Records to use Start Marker

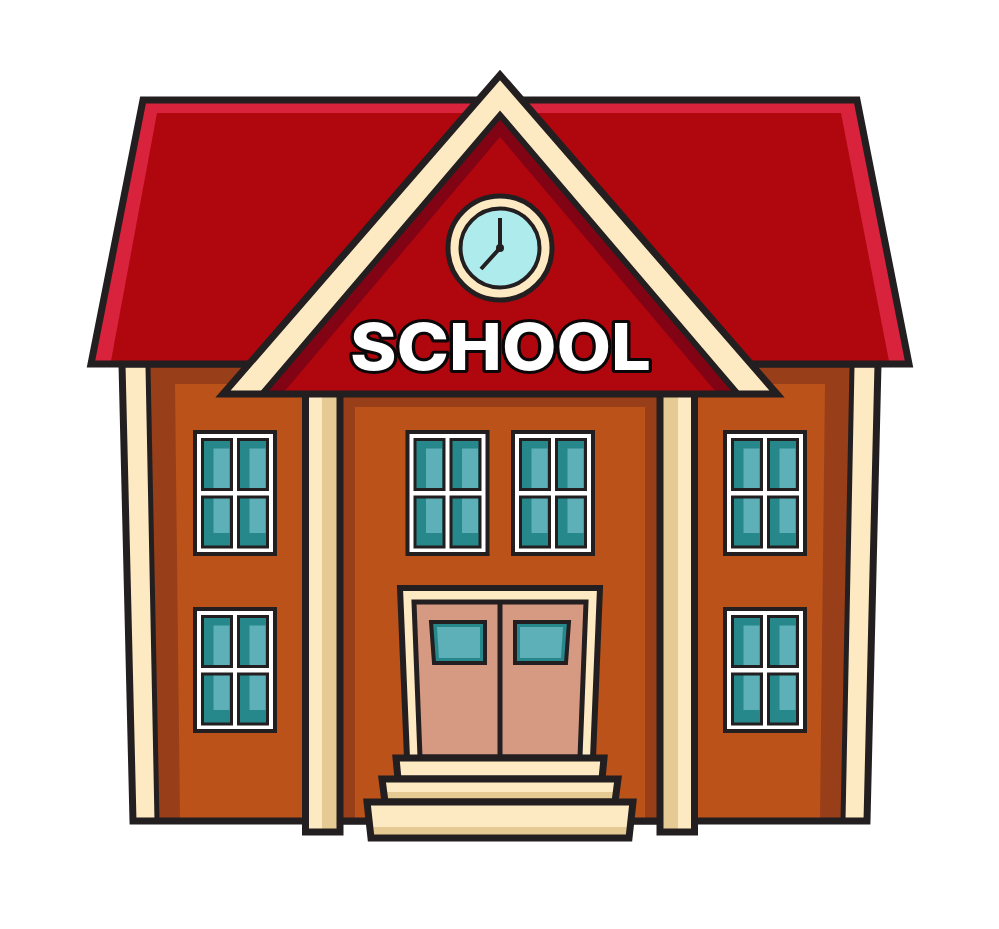
<!DOCTYPE html>
<html lang="en">
<head>
<meta charset="utf-8">
<title>School building</title>
<style>
:root {
  --ink: #231f20;
  --cream: #feeac2;
  --cream-shade: #e5ca93;
  --roof: #b0070f;
  --roof-light: #d9223c;
  --roof-shade: #820314;
  --brick: #ba521a;
  --brick-shade: #983f19;
  --glass: #27888c;
  --glass-light: #5db0b7;
  --door: #d69a82;
  --clock-face: #aeebec;
  --white: #fff;
}
html, body { margin: 0; background: var(--white); overflow: hidden; }
svg { display: block; width: 999px; height: 929px; }
.outline { fill: none; stroke: var(--ink); stroke-width: 7; }
.thin { stroke: var(--ink); stroke-width: 4; }
.ink { fill: var(--ink); }
.cream { fill: var(--cream); }
.cream-shade { fill: var(--cream-shade); }
.roof { fill: var(--roof); }
.roof-light { fill: var(--roof-light); }
.roof-shade { fill: var(--roof-shade); }
.brick { fill: var(--brick); }
.brick-shade { fill: var(--brick-shade); }
.glass { fill: var(--glass); }
.glass-light { fill: var(--glass-light); }
.door { fill: var(--door); }
.frame { fill: var(--white); }
.clock-face { fill: var(--clock-face); }
.sign {
  font: 800 64px Inter, "Open Sans", sans-serif;
  fill: var(--white);
  stroke: #0b0709;
  stroke-width: 6;
  stroke-linejoin: round;
  paint-order: stroke;
}
</style>
</head>
<body>
<svg viewBox="0 0 999 929" role="img" aria-label="Red-roofed school building with a clock">
  <defs>
    <g id="pane">
      <rect class="glass" width="29" height="50"/>
      <rect class="glass-light" x="11" y="9" width="16" height="41"/>
      <rect class="outline thin" style="stroke-width:3" width="29" height="50"/>
    </g>
    <g id="pane-low">
      <rect class="glass" width="29" height="50"/>
      <rect class="glass-light" x="11" width="16" height="36"/>
      <rect class="outline thin" style="stroke-width:3" width="29" height="50"/>
    </g>
    <g id="window">
      <rect class="frame thin" x="2" y="2" width="80" height="122"/>
      <use href="#pane" x="9.5" y="9.5"/>
      <use href="#pane" x="45.5" y="9.5"/>
      <use href="#pane-low" x="9.5" y="67"/>
      <use href="#pane-low" x="45.5" y="67"/>
    </g>
    <g id="column">
      <rect class="cream" x="306" y="393" width="34" height="439"/>
      <rect class="cream-shade" x="322" y="393" width="15" height="439"/>
      <rect class="outline" x="305.5" y="393" width="34.5" height="439"/>
    </g>
  </defs>

  <g id="walls">
    <polygon class="brick" points="122,366 878,366 867,821 133,821"/>
    <polygon class="brick-shade" points="150,366 850,366 843,821 820,821 825,384 175,384 180,821 158,821"/>
    <polygon class="cream" points="122,366 148,366 157,821 133,821"/>
    <polygon class="cream" points="878,366 852,366 843,821 867,821"/>
    <path class="outline thin" style="stroke-width:5" d="M148 366L157 821M852 366L843 821"/>
    <polygon class="outline" points="122,364 878,364 867,821 133,821"/>
    <rect class="brick" x="340" y="393" width="320" height="428"/>
    <path class="brick-shade" d="M343 396H657V818H645V407H355V818H343Z"/>
    <path class="outline" d="M340 821H660"/>
  </g>

  <g id="roof">
    <polygon class="roof-light" points="143,100 857,100 909,364 91,364"/>
    <polygon class="roof" points="157,113 841,113 889,361 111,361"/>
    <polygon class="outline" points="143,100 857,100 909,364 91,364"/>
  </g>

  <g id="columns">
    <use href="#column"/>
    <rect class="cream" x="660" y="393" width="34" height="439"/>
    <rect class="cream-shade" x="663" y="393" width="15" height="439"/>
    <rect class="outline" x="660" y="393" width="34.5" height="439"/>
  </g>

  <g id="gable">
    <polygon class="cream" points="500,75 777,394 223,394"/>
    <polygon class="roof-shade" points="500,115 738,393 262,393"/>
    <polygon class="roof" points="500,137 716,392 284,392"/>
    <path class="outline" style="stroke-width:6" d="M263 393L500 115L737 393"/>
    <polygon class="outline" points="500,75 777,394 223,394"/>
  </g>

  <g id="clock">
    <circle class="cream" cx="500" cy="248" r="52" stroke="#231f20" stroke-width="5"/>
    <circle class="clock-face thin" cx="500" cy="248" r="39.5"/>
    <path class="outline thin" d="M500 218V248L481 269"/>
    <circle class="ink" cx="500" cy="248" r="4"/>
  </g>

  <text class="sign" x="350" y="370" textLength="301" lengthAdjust="spacingAndGlyphs">SCHOOL</text>

  <g id="windows">
    <use href="#window" x="193" y="430"/>
    <use href="#window" x="193" y="607"/>
    <use href="#window" x="405.5" y="430"/>
    <use href="#window" x="511" y="430"/>
    <use href="#window" x="723" y="430"/>
    <use href="#window" x="723" y="607"/>
  </g>

  <g id="entrance">
    <polygon class="cream" points="400,588 600,588 593,758 407,758"/>
    <polygon class="outline" style="stroke-width:6" points="400,588 600,588 593,758 407,758"/>
    <polygon class="door" points="414,602 586,602 580,757 420,757"/>
    <polygon class="outline" style="stroke-width:5" points="414,602 586,602 580,757 420,757"/>
    <path class="outline" style="stroke-width:5" d="M500 602V757"/>
    <polygon class="glass" points="431,622 485,622 485,663 434,663"/>
    <polygon class="glass-light" points="437,627 480,627 480,658 439,658"/>
    <polygon class="outline thin" points="431,622 485,622 485,663 434,663"/>
    <polygon class="glass" points="515,622 569,622 566,663 515,663"/>
    <polygon class="glass-light" points="520,627 563,627 561,658 520,658"/>
    <polygon class="outline thin" points="515,622 569,622 566,663 515,663"/>
  </g>

  <g id="steps">
    <polygon class="cream" points="396,758 604,758 602,779 398,779"/>
    <polygon class="outline" points="396,758 604,758 602,779 398,779"/>
    <polygon class="cream" points="382,779 618,779 615,802 385,802"/>
    <polygon class="cream-shade" points="384,792 616,792 615,802 385,802"/>
    <polygon class="outline" points="382,779 618,779 615,802 385,802"/>
    <polygon class="cream" points="367,802 633,802 629,838 371,838"/>
    <polygon class="cream-shade" points="370,827 630,827 629,838 371,838"/>
    <polygon class="outline" points="367,802 633,802 629,838 371,838"/>
  </g>
</svg>
</body>
</html>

Records to use End Marker

Please print the material exactly as given above, omitting the pictures.

<!DOCTYPE html>
<html lang="en">
<head>
<meta charset="utf-8">
<title>School building</title>
<style>
:root {
  --ink: #231f20;
  --cream: #feeac2;
  --cream-shade: #e5ca93;
  --roof: #b0070f;
  --roof-light: #d9223c;
  --roof-shade: #820314;
  --brick: #ba521a;
  --brick-shade: #983f19;
  --glass: #27888c;
  --glass-light: #5db0b7;
  --door: #d69a82;
  --clock-face: #aeebec;
  --white: #fff;
}
html, body { margin: 0; background: var(--white); overflow: hidden; }
svg { display: block; width: 999px; height: 929px; }
.outline { fill: none; stroke: var(--ink); stroke-width: 7; }
.thin { stroke: var(--ink); stroke-width: 4; }
.ink { fill: var(--ink); }
.cream { fill: var(--cream); }
.cream-shade { fill: var(--cream-shade); }
.roof { fill: var(--roof); }
.roof-light { fill: var(--roof-light); }
.roof-shade { fill: var(--roof-shade); }
.brick { fill: var(--brick); }
.brick-shade { fill: var(--brick-shade); }
.glass { fill: var(--glass); }
.glass-light { fill: var(--glass-light); }
.door { fill: var(--door); }
.frame { fill: var(--white); }
.clock-face { fill: var(--clock-face); }
.sign {
  font: 800 64px Inter, "Open Sans", sans-serif;
  fill: var(--white);
  stroke: #0b0709;
  stroke-width: 6;
  stroke-linejoin: round;
  paint-order: stroke;
}
</style>
</head>
<body>
<svg viewBox="0 0 999 929" role="img" aria-label="Red-roofed school building with a clock">
  <defs>
    <g id="pane">
      <rect class="glass" width="29" height="50"/>
      <rect class="glass-light" x="11" y="9" width="16" height="41"/>
      <rect class="outline thin" style="stroke-width:3" width="29" height="50"/>
    </g>
    <g id="pane-low">
      <rect class="glass" width="29" height="50"/>
      <rect class="glass-light" x="11" width="16" height="36"/>
      <rect class="outline thin" style="stroke-width:3" width="29" height="50"/>
    </g>
    <g id="window">
      <rect class="frame thin" x="2" y="2" width="80" height="122"/>
      <use href="#pane" x="9.5" y="9.5"/>
      <use href="#pane" x="45.5" y="9.5"/>
      <use href="#pane-low" x="9.5" y="67"/>
      <use href="#pane-low" x="45.5" y="67"/>
    </g>
    <g id="column">
      <rect class="cream" x="306" y="393" width="34" height="439"/>
      <rect class="cream-shade" x="322" y="393" width="15" height="439"/>
      <rect class="outline" x="305.5" y="393" width="34.5" height="439"/>
    </g>
  </defs>

  <g id="walls">
    <polygon class="brick" points="122,366 878,366 867,821 133,821"/>
    <polygon class="brick-shade" points="150,366 850,366 843,821 820,821 825,384 175,384 180,821 158,821"/>
    <polygon class="cream" points="122,366 148,366 157,821 133,821"/>
    <polygon class="cream" points="878,366 852,366 843,821 867,821"/>
    <path class="outline thin" style="stroke-width:5" d="M148 366L157 821M852 366L843 821"/>
    <polygon class="outline" points="122,364 878,364 867,821 133,821"/>
    <rect class="brick" x="340" y="393" width="320" height="428"/>
    <path class="brick-shade" d="M343 396H657V818H645V407H355V818H343Z"/>
    <path class="outline" d="M340 821H660"/>
  </g>

  <g id="roof">
    <polygon class="roof-light" points="143,100 857,100 909,364 91,364"/>
    <polygon class="roof" points="157,113 841,113 889,361 111,361"/>
    <polygon class="outline" points="143,100 857,100 909,364 91,364"/>
  </g>

  <g id="columns">
    <use href="#column"/>
    <rect class="cream" x="660" y="393" width="34" height="439"/>
    <rect class="cream-shade" x="663" y="393" width="15" height="439"/>
    <rect class="outline" x="660" y="393" width="34.5" height="439"/>
  </g>

  <g id="gable">
    <polygon class="cream" points="500,75 777,394 223,394"/>
    <polygon class="roof-shade" points="500,115 738,393 262,393"/>
    <polygon class="roof" points="500,137 716,392 284,392"/>
    <path class="outline" style="stroke-width:6" d="M263 393L500 115L737 393"/>
    <polygon class="outline" points="500,75 777,394 223,394"/>
  </g>

  <g id="clock">
    <circle class="cream" cx="500" cy="248" r="52" stroke="#231f20" stroke-width="5"/>
    <circle class="clock-face thin" cx="500" cy="248" r="39.5"/>
    <path class="outline thin" d="M500 218V248L481 269"/>
    <circle class="ink" cx="500" cy="248" r="4"/>
  </g>

  <text class="sign" x="350" y="370" textLength="301" lengthAdjust="spacingAndGlyphs">SCHOOL</text>

  <g id="windows">
    <use href="#window" x="193" y="430"/>
    <use href="#window" x="193" y="607"/>
    <use href="#window" x="405.5" y="430"/>
    <use href="#window" x="511" y="430"/>
    <use href="#window" x="723" y="430"/>
    <use href="#window" x="723" y="607"/>
  </g>

  <g id="entrance">
    <polygon class="cream" points="400,588 600,588 593,758 407,758"/>
    <polygon class="outline" style="stroke-width:6" points="400,588 600,588 593,758 407,758"/>
    <polygon class="door" points="414,602 586,602 580,757 420,757"/>
    <polygon class="outline" style="stroke-width:5" points="414,602 586,602 580,757 420,757"/>
    <path class="outline" style="stroke-width:5" d="M500 602V757"/>
    <polygon class="glass" points="431,622 485,622 485,663 434,663"/>
    <polygon class="glass-light" points="437,627 480,627 480,658 439,658"/>
    <polygon class="outline thin" points="431,622 485,622 485,663 434,663"/>
    <polygon class="glass" points="515,622 569,622 566,663 515,663"/>
    <polygon class="glass-light" points="520,627 563,627 561,658 520,658"/>
    <polygon class="outline thin" points="515,622 569,622 566,663 515,663"/>
  </g>

  <g id="steps">
    <polygon class="cream" points="396,758 604,758 602,779 398,779"/>
    <polygon class="outline" points="396,758 604,758 602,779 398,779"/>
    <polygon class="cream" points="382,779 618,779 615,802 385,802"/>
    <polygon class="cream-shade" points="384,792 616,792 615,802 385,802"/>
    <polygon class="outline" points="382,779 618,779 615,802 385,802"/>
    <polygon class="cream" points="367,802 633,802 629,838 371,838"/>
    <polygon class="cream-shade" points="370,827 630,827 629,838 371,838"/>
    <polygon class="outline" points="367,802 633,802 629,838 371,838"/>
  </g>
</svg>
</body>
</html>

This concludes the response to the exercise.